- How is chronic myeloid leukemia treated?
- Targeted therapies for chronic myeloid leukemia
- Interferon therapy for chronic myeloid leukemia
- Chemotherapy for chronic myeloid leukemia
- Radiation therapy for chronic myeloid leukemia
- Surgery for chronic myeloid leukemia
- Stem cell transplant for chronic myeloid leukemia
- Clinical trials for chronic myeloid leukemia
- Complementary and alternative therapies for chronic myeloid leukemia
- Treating chronic myeloid leukemia by phase
- More treatment information for chronic myeloid leukemia
Chemotherapy for chronic myeloid leukemia
Chemotherapy (chemo) is the use of anti-cancer drugs that are injected into a vein or taken by mouth. These drugs enter the bloodstream and reach all areas of the body, making this type of treatment useful for cancers such as leukemia that spread throughout the body. Any drug used to treat cancer (including tyrosine kinase inhibitors) can be considered chemo, but in this document the term chemo is used to mean treatment with conventional cytotoxic drugs that mainly kill cells that are growing and dividing rapidly.
Chemo was once one of the main treatments for patients with chronic myeloid leukemia (CML), but it is used much less often now that the tyrosine kinase inhibitors (TKIs) like imatinib (Gleevec) are available. Now, chemo may be used to treat CML when the TKIs have stopped working. It is also used as part of the treatment during a stem cell transplant.
The chemo drug hydroxyurea (Hydrea®) is taken as a pill, and can help lower very high white blood cell counts and shrink an enlarged spleen. Other drugs sometimes used include cytarabine (Ara-C), busulfan, cyclophosphamide (Cytoxan®), and vincristine (Oncovin®).
Omacetaxine (Synribo®) is a chemo drug that was approved to treat CML that is resistant to some of the TKIs now in use. It can help some patients whose CML has developed the T315I mutation that keeps most TKIs from working (discussed in the section about targeted therapy).

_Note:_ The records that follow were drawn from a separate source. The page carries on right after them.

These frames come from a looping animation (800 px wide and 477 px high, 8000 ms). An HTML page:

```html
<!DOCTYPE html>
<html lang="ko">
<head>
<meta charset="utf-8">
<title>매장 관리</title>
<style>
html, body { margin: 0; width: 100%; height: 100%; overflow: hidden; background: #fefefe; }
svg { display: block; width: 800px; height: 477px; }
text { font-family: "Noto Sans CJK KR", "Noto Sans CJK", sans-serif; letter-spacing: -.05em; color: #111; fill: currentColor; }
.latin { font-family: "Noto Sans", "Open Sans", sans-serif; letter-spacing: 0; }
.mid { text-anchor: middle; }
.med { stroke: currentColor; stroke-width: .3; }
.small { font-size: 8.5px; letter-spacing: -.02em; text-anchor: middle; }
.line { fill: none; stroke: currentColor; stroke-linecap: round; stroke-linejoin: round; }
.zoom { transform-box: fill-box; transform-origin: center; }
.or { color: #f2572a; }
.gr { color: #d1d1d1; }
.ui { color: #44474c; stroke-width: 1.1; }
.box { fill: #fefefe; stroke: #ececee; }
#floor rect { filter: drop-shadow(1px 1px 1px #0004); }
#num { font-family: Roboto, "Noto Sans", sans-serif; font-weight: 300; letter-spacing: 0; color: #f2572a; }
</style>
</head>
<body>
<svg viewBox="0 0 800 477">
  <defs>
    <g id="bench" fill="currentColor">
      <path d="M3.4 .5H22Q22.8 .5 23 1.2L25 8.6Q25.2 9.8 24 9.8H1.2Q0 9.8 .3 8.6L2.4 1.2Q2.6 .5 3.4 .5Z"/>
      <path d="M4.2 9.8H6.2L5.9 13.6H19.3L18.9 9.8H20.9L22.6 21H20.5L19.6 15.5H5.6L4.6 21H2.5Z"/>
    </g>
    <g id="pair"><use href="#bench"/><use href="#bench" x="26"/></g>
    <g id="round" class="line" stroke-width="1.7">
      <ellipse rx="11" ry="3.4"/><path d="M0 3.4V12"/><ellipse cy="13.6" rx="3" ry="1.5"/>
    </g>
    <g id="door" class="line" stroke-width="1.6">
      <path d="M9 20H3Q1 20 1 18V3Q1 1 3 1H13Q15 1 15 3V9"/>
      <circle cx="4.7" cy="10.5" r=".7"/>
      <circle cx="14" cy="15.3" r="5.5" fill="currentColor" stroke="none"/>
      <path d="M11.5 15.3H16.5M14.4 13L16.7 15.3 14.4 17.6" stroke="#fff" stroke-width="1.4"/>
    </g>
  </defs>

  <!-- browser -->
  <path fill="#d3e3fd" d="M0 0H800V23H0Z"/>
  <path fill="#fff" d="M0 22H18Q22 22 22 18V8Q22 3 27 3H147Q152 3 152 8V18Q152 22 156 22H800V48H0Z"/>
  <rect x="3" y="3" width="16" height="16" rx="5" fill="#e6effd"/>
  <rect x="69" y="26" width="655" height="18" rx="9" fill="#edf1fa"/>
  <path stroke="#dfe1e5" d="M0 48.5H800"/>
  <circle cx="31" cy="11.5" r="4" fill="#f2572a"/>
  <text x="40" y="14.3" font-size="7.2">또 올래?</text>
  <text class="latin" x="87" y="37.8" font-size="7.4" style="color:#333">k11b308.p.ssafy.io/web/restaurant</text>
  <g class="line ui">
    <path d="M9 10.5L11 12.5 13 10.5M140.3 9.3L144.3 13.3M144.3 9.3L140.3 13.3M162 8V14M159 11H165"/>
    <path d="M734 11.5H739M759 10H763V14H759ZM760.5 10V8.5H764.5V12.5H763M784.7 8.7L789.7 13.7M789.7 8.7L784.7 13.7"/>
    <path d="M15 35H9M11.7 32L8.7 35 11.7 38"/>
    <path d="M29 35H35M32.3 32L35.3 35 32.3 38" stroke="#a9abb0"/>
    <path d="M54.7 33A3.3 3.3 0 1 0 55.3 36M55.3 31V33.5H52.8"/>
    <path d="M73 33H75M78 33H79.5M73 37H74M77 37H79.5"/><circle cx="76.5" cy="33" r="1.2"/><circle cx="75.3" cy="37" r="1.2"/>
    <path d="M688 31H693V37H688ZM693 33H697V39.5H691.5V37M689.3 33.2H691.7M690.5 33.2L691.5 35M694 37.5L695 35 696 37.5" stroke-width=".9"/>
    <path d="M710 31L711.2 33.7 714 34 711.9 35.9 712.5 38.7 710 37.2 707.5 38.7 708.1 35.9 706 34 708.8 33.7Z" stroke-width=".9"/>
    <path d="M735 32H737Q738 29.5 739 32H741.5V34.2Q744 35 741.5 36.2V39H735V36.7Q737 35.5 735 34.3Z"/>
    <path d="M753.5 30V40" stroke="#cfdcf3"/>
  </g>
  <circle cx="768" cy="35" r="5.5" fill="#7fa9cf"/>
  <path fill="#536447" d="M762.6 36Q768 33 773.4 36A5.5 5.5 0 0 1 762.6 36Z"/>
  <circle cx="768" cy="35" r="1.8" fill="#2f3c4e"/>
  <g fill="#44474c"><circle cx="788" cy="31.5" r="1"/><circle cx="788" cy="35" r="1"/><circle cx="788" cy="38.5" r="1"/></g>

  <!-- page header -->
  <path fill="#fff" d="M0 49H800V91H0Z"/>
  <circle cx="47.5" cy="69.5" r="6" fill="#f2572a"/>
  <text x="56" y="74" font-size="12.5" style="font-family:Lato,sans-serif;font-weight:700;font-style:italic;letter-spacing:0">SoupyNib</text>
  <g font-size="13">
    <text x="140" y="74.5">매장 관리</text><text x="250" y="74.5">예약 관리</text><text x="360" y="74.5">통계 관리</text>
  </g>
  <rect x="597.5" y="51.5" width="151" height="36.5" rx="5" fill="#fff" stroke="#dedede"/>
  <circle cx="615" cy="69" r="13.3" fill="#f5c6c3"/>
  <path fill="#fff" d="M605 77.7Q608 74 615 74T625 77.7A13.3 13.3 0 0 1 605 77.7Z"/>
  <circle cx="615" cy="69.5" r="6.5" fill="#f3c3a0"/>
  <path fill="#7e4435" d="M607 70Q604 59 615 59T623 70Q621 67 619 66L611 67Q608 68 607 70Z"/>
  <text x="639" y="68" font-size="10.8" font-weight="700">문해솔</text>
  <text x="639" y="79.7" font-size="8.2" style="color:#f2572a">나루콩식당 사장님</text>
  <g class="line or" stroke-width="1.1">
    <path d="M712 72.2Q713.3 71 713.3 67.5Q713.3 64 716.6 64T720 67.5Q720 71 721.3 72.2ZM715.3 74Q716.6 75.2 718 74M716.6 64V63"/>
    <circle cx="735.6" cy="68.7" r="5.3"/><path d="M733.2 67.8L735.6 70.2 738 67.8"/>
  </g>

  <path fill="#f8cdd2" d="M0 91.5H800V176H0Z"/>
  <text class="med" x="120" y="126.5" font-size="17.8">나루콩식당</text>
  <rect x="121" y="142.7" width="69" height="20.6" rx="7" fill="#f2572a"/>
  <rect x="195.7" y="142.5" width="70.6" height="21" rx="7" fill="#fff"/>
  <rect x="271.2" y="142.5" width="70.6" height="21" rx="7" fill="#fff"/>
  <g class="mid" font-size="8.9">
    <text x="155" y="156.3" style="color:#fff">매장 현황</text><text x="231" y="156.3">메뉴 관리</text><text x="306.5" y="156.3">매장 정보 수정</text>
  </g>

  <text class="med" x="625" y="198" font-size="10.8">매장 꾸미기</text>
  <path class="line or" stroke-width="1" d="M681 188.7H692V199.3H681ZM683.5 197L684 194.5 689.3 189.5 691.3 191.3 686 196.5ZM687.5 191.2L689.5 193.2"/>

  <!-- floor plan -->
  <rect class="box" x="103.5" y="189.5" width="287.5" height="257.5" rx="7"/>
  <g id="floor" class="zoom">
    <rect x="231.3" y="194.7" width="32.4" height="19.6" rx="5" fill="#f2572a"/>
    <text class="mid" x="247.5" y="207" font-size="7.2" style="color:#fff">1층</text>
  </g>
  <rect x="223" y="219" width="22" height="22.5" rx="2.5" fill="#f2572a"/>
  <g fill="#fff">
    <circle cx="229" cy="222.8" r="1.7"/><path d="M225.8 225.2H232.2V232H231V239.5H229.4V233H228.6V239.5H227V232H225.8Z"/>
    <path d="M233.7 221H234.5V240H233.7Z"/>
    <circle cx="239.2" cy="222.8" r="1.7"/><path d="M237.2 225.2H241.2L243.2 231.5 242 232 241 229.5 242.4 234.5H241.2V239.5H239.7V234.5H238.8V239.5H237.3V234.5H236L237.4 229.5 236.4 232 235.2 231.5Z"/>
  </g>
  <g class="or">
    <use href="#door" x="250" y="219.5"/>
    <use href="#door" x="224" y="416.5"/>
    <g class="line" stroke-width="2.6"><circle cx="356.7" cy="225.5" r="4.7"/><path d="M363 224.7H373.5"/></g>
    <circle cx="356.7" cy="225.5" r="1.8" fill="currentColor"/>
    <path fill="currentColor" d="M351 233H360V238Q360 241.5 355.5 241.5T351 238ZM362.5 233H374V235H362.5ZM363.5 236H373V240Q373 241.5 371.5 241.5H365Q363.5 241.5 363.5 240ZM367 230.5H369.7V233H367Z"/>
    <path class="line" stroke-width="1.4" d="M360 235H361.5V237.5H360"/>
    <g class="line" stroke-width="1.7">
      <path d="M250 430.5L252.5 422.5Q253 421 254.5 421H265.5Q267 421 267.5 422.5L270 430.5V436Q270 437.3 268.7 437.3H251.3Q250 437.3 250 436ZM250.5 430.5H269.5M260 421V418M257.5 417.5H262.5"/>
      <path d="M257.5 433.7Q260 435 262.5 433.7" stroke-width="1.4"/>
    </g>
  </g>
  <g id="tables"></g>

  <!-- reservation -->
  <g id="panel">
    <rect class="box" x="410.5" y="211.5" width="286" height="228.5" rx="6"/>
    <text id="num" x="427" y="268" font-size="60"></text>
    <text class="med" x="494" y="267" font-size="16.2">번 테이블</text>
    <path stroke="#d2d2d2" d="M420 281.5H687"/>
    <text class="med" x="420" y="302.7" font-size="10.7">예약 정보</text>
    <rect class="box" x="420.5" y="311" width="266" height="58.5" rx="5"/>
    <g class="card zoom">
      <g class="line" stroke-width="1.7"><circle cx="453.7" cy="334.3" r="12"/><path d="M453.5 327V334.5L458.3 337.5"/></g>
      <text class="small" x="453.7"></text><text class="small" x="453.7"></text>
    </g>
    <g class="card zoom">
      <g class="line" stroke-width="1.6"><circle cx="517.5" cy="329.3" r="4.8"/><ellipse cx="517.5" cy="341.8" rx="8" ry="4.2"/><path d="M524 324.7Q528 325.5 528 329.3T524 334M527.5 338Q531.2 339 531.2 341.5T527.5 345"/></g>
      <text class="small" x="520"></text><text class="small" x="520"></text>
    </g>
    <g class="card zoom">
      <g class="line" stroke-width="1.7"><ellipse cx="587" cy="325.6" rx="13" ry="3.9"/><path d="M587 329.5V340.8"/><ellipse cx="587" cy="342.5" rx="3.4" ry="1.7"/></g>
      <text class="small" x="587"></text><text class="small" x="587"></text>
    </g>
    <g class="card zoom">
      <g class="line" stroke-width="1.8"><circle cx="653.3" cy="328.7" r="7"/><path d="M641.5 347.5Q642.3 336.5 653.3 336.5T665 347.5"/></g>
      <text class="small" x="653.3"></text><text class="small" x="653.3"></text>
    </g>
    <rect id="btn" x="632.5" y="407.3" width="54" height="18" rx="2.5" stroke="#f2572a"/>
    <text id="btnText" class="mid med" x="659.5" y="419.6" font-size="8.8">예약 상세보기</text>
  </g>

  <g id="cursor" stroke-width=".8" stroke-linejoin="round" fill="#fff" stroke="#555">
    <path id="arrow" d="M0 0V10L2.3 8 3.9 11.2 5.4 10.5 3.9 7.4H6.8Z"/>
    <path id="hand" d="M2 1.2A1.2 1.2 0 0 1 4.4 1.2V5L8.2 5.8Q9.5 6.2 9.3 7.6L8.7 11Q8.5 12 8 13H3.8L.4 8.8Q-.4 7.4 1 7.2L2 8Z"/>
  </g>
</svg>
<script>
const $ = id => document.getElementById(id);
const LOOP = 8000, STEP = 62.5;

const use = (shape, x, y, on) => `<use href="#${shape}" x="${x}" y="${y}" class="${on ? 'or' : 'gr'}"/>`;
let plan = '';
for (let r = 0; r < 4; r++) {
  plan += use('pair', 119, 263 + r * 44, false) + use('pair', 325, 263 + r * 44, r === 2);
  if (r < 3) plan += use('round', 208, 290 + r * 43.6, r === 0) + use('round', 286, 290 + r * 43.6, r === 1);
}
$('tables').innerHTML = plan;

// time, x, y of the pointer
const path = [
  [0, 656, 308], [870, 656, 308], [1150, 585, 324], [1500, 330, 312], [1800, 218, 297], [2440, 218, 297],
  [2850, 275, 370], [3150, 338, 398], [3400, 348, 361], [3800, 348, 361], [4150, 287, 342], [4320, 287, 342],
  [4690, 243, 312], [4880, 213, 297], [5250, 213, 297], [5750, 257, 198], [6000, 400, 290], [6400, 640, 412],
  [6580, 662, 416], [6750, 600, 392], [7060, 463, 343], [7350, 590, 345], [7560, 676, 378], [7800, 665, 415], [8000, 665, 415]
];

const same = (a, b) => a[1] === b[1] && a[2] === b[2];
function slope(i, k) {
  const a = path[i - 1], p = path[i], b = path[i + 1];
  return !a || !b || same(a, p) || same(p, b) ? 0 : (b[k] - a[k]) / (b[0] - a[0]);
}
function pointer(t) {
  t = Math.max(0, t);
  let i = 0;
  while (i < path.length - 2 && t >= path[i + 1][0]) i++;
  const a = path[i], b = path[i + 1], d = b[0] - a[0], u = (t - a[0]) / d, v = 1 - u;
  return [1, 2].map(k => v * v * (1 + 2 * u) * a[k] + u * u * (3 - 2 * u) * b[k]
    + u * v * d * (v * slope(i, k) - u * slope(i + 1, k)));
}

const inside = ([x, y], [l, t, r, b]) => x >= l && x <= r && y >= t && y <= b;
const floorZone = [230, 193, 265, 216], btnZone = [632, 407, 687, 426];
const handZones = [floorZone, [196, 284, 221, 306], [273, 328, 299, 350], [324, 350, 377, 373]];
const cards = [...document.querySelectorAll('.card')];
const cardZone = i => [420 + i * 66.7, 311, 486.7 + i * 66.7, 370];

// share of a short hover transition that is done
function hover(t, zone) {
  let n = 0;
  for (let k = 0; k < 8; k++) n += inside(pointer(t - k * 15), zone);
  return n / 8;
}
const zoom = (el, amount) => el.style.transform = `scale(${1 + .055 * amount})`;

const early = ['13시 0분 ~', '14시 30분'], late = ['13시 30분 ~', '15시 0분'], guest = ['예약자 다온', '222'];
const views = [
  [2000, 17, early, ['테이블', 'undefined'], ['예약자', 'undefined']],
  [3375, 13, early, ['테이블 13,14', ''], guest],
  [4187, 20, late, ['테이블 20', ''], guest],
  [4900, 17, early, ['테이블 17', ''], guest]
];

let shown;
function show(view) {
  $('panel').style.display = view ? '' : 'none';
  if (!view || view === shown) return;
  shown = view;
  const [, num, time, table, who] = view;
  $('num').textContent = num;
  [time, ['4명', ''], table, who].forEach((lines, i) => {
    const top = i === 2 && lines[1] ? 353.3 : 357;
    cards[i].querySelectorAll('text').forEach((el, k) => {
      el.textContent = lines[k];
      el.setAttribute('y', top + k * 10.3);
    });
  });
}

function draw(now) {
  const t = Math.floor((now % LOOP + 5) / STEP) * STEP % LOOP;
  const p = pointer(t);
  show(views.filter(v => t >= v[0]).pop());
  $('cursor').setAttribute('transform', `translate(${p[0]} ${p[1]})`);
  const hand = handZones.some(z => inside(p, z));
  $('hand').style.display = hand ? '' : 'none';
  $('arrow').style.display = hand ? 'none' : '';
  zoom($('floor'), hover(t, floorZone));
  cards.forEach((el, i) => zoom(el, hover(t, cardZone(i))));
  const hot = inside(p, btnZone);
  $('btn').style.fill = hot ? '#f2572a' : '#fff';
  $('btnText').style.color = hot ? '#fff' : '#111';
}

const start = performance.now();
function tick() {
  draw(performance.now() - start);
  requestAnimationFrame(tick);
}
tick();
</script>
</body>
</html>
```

If you’d like more information on a drug used in your treatment or a specific drug mentioned in this section, see our Guide to Cancer Drugs , or call us with the names of the medicines you’re taking.
Side effects of chemotherapy

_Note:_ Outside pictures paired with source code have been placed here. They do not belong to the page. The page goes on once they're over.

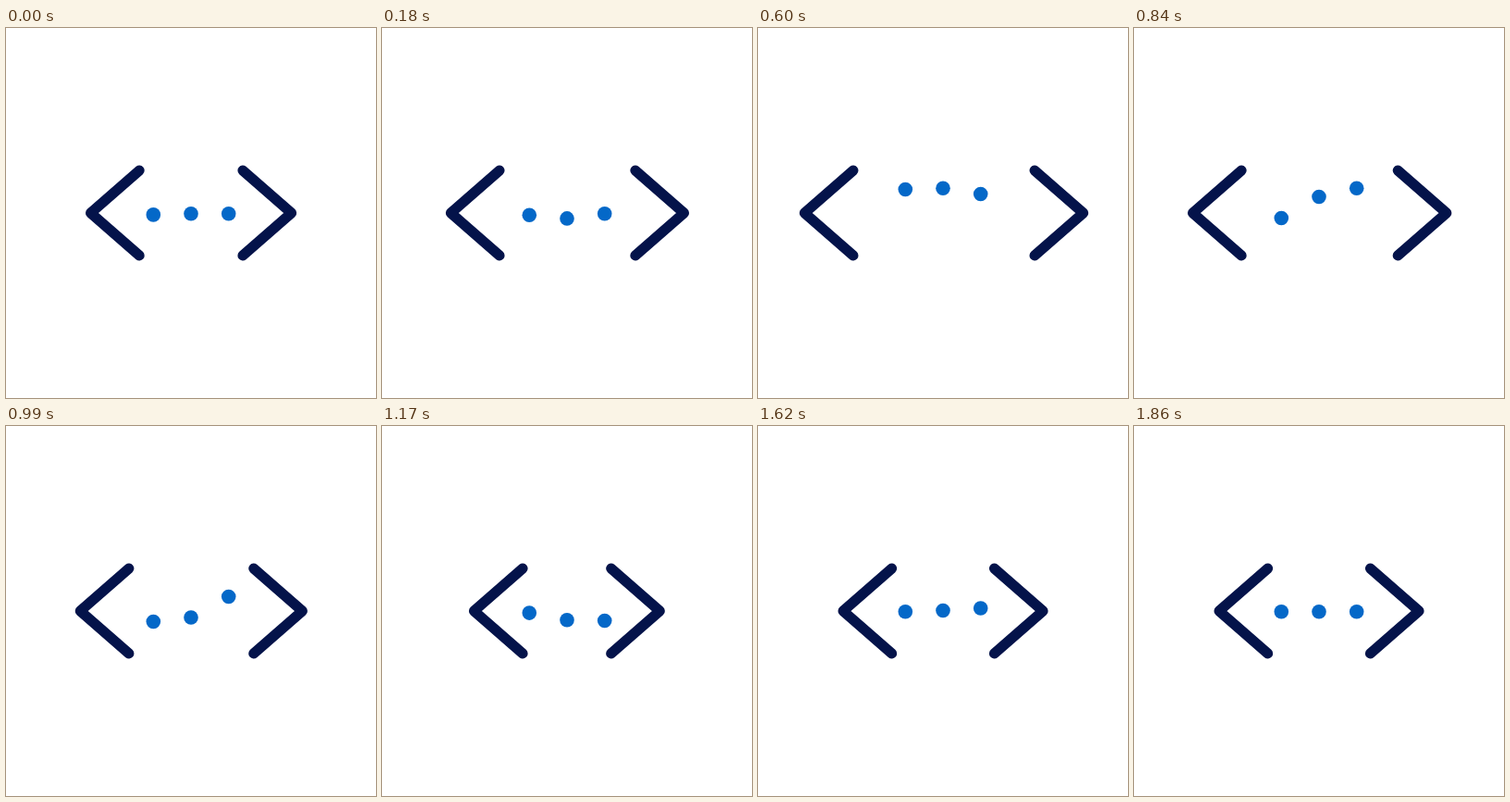
An HTML page that plays this animation: 400x400 px, repeating every 3.89 s.

```html
<!DOCTYPE html>
<html lang="en">
<head>
<meta charset="utf-8">
<title>Code brackets</title>
<style>
  html, body { margin: 0; width: 100%; height: 100%; overflow: hidden; background: #fff; }
  svg { display: block; width: 100%; height: 100%; }
  .bracket { fill: none; stroke: #04134a; stroke-width: 11; stroke-linecap: round; stroke-linejoin: round; }
  .dot { fill: #0468c8; }
</style>
</head>
<body>
<svg viewBox="0 0 400 400">
  <polyline class="bracket" id="left" points="144.7,154 92,200 144.7,246"/>
  <polyline class="bracket" id="right" points="255.4,154 308.1,200 255.4,246"/>
  <circle class="dot" cx="159.3" cy="200.8" r="7.8"/>
  <circle class="dot" cx="200" cy="200.8" r="7.8"/>
  <circle class="dot" cx="240.7" cy="200.8" r="7.8"/>
</svg>
<script>
const LOOP = 3890, STEP = 30, END = 1860;
const STAGGER = 133, REST_Y = 200.8;
const RIGHT_REACH = 1.045; // the right bracket travels slightly further

// Key poses as [ms, px]: open, hold, close past rest, settle.
const spread = ease([
  [-30, 0], [450, 43.3], [510, 43.3], [840, 28.5], [1205, -8.2], [1530, 0]
]);
// Dip, jump, fall below rest, small rebound, settle.
const bounce = ease([
  [-30, 0], [100, 8], [345, -22], [525, -28.5], [707, -18.3],
  [840, 4.7], [950, 11.2], [1315, -4], [1590, 0]
]);

// Smooth motion through the keys, at rest at both ends and turning points.
function ease(keys) {
  const last = keys.length - 1;
  const rate = i => (keys[i + 1][1] - keys[i][1]) / (keys[i + 1][0] - keys[i][0]);
  const speeds = keys.map((_, i) => {
    if (i === 0 || i === last) return 0;
    const a = rate(i - 1), b = rate(i);
    return a * b <= 0 ? 0 : 2 * a * b / (a + b);
  });
  return t => {
    if (t <= keys[0][0]) return keys[0][1];
    if (t >= keys[last][0]) return keys[last][1];
    const i = keys.findIndex(k => k[0] > t) - 1;
    const [t0, v0] = keys[i], [t1, v1] = keys[i + 1];
    const h = t1 - t0, u = (t - t0) / h, w = 1 - u;
    return w * w * ((1 + 2 * u) * v0 + u * h * speeds[i])
      + u * u * ((3 - 2 * u) * v1 - w * h * speeds[i + 1]);
  };
}

const left = document.getElementById('left');
const right = document.getElementById('right');
const dots = document.querySelectorAll('.dot');

function draw(time) {
  const t = Math.min(END, Math.floor(time / STEP) * STEP);
  const d = spread(t);
  left.setAttribute('transform', `translate(${-d} 0)`);
  right.setAttribute('transform', `translate(${d * RIGHT_REACH} 0)`);
  dots.forEach((dot, i) => dot.setAttribute('cy', REST_Y + bounce(t - i * STAGGER)));
}

const start = performance.now();
function tick() {
  draw((performance.now() - start) % LOOP);
  requestAnimationFrame(tick);
}
tick();
</script>
</body>
</html>
```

Chemotherapy drugs work by attacking cells that are dividing quickly, which is why they work against cancer cells. But other cells in the body, such as those in the bone marrow, the lining of the mouth and intestines, and the hair follicles, also divide quickly. These cells are also likely to be affected by chemotherapy, which can lead to side effects.
Possible side effects depend on the type and dose of drugs given and the length of time they are taken. Some common side effects of chemotherapy include:

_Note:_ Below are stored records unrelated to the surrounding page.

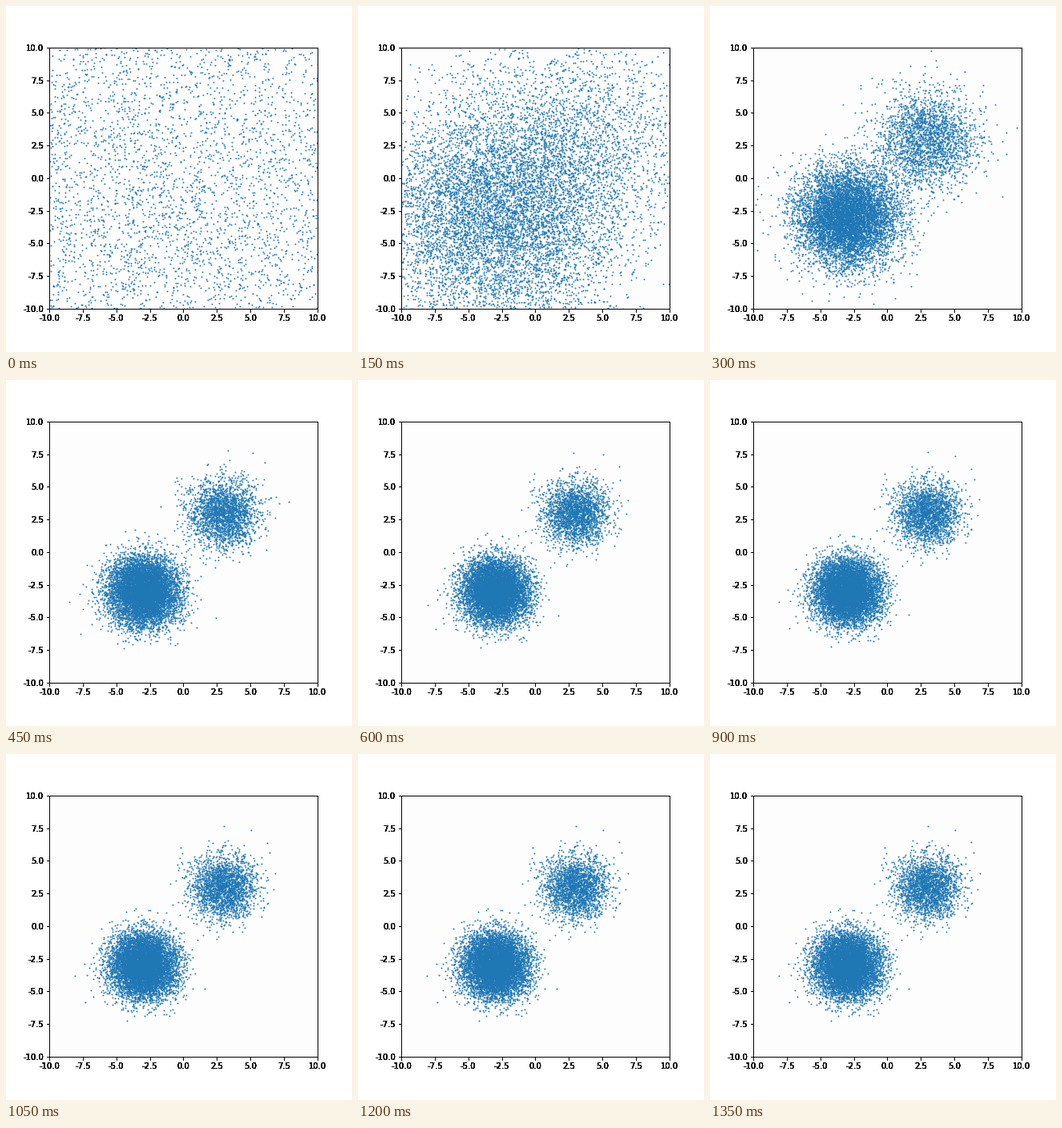
A matplotlib script that plays this animation: 432x432 px, repeating every 1500 ms.

```python
import numpy as np
import matplotlib.pyplot as plt
from matplotlib.animation import FuncAnimation

plt.rcParams.update({
    "font.family": "DejaVu Sans",
    "font.size": 10,
    "axes.unicode_minus": False,
})

STEPS = 10
N_LOW, N_HIGH = 7700, 2300
LIMIT = 10
CENTER = 3
SPREAD = 1.21               # width of a settled cluster
NOISE, DECAY = 13, 0.33     # first noise level and its factor per step


def anneal(seed=7):
    """Poses of all dots while the noise level falls step by step."""
    rng = np.random.default_rng(seed)
    means = np.repeat([[-CENTER], [CENTER]], [N_LOW, N_HIGH], axis=0)
    z = rng.standard_normal((N_LOW + N_HIGH, 2))
    path = []
    for step in range(STEPS):
        level = NOISE * DECAY ** step
        fresh = min(1, 1.5 * level)
        z = np.sqrt(1 - fresh ** 2) * z + fresh * rng.standard_normal(z.shape)
        path.append(means + np.hypot(SPREAD, level) * z)
    return path


def add_axes():
    ax = fig.add_axes([0.125, 0.125, 0.775, 0.755])
    ticks = np.linspace(-LIMIT, LIMIT, 9)
    ax.set(xlim=(-LIMIT, LIMIT), ylim=(-LIMIT, LIMIT),
           xticks=ticks, yticks=ticks)
    return ax


path = anneal()
fig = plt.figure(figsize=(6, 6), dpi=72, facecolor="white")

ax = add_axes()
ax.set_facecolor("#fdfdfd")
dots, = ax.plot([], [], "o", color="#1f77b4", ms=1, mew=0.9)

# Stacked copies of the frame give the heavy tick labels
for _ in range(7):
    add_axes().patch.set_visible(False)


def update(i):
    dots.set_data(*path[i].T)
    return dots,


anim = FuncAnimation(fig, update, frames=STEPS, interval=150, repeat=True)
plt.show()
```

- Hair loss
- Mouth sores
- Loss of appetite
- Nausea and vomiting
- Increased risk of infection (from low white blood cell counts)
- Easy bruising or bleeding (from low blood platelet counts)
- Fatigue (from low red blood cell counts)
Still, different drugs can have different side effects. For example, vincristine can cause nerve damage (neuropathy) leading to numbness, tingling, or even pain or weakness in the hands or feet. Lung damage from busulfan is rare, but can be severe. Before starting treatment, speak with your health care team about the drugs you will receive and their possible side effects. Most side effects last a short time and go away once treatment is finished, but some can be permanent.
While getting treatment, be sure to tell your cancer care team about any side effects you have because there may be ways to lessen them. For example, drugs can be given to prevent or reduce nausea and vomiting.
Drugs known as growth factors, G-CSF (Neupogen®) and GM-CSF (Leukine®), for example, are sometimes given to increase the white blood cell counts and thus reduce the chance of infection. If your white blood cell counts are very low during treatment, you can also reduce your risk of infection by avoiding exposure to germs. During this time, your doctor may advise you to:
- Wash your hands often.
- Avoid fresh flowers and plants because they can carry mold.
- Make sure other people wash their hands when they come in contact with you.
- Avoid large crowds and people who are sick (wearing a surgical mask offers some protection in these situations).
You might also be given antibiotics before there are signs of infection or at the earliest sign that an infection may be developing. For more information on infections and how to avoid them, see our document Infections in People With Cancer.
If your platelet counts are low, you may be given drugs or platelet transfusions to help protect against bleeding. Likewise, shortness of breath and extreme fatigue caused by low red blood cell counts may be treated with drugs or with red blood cell transfusions.
For more general information about chemotherapy, please see our document, Understanding Chemotherapy: A Guide for Patients and Families.
Last Medical Review: 09/23/2013
Last Revised: 02/10/2014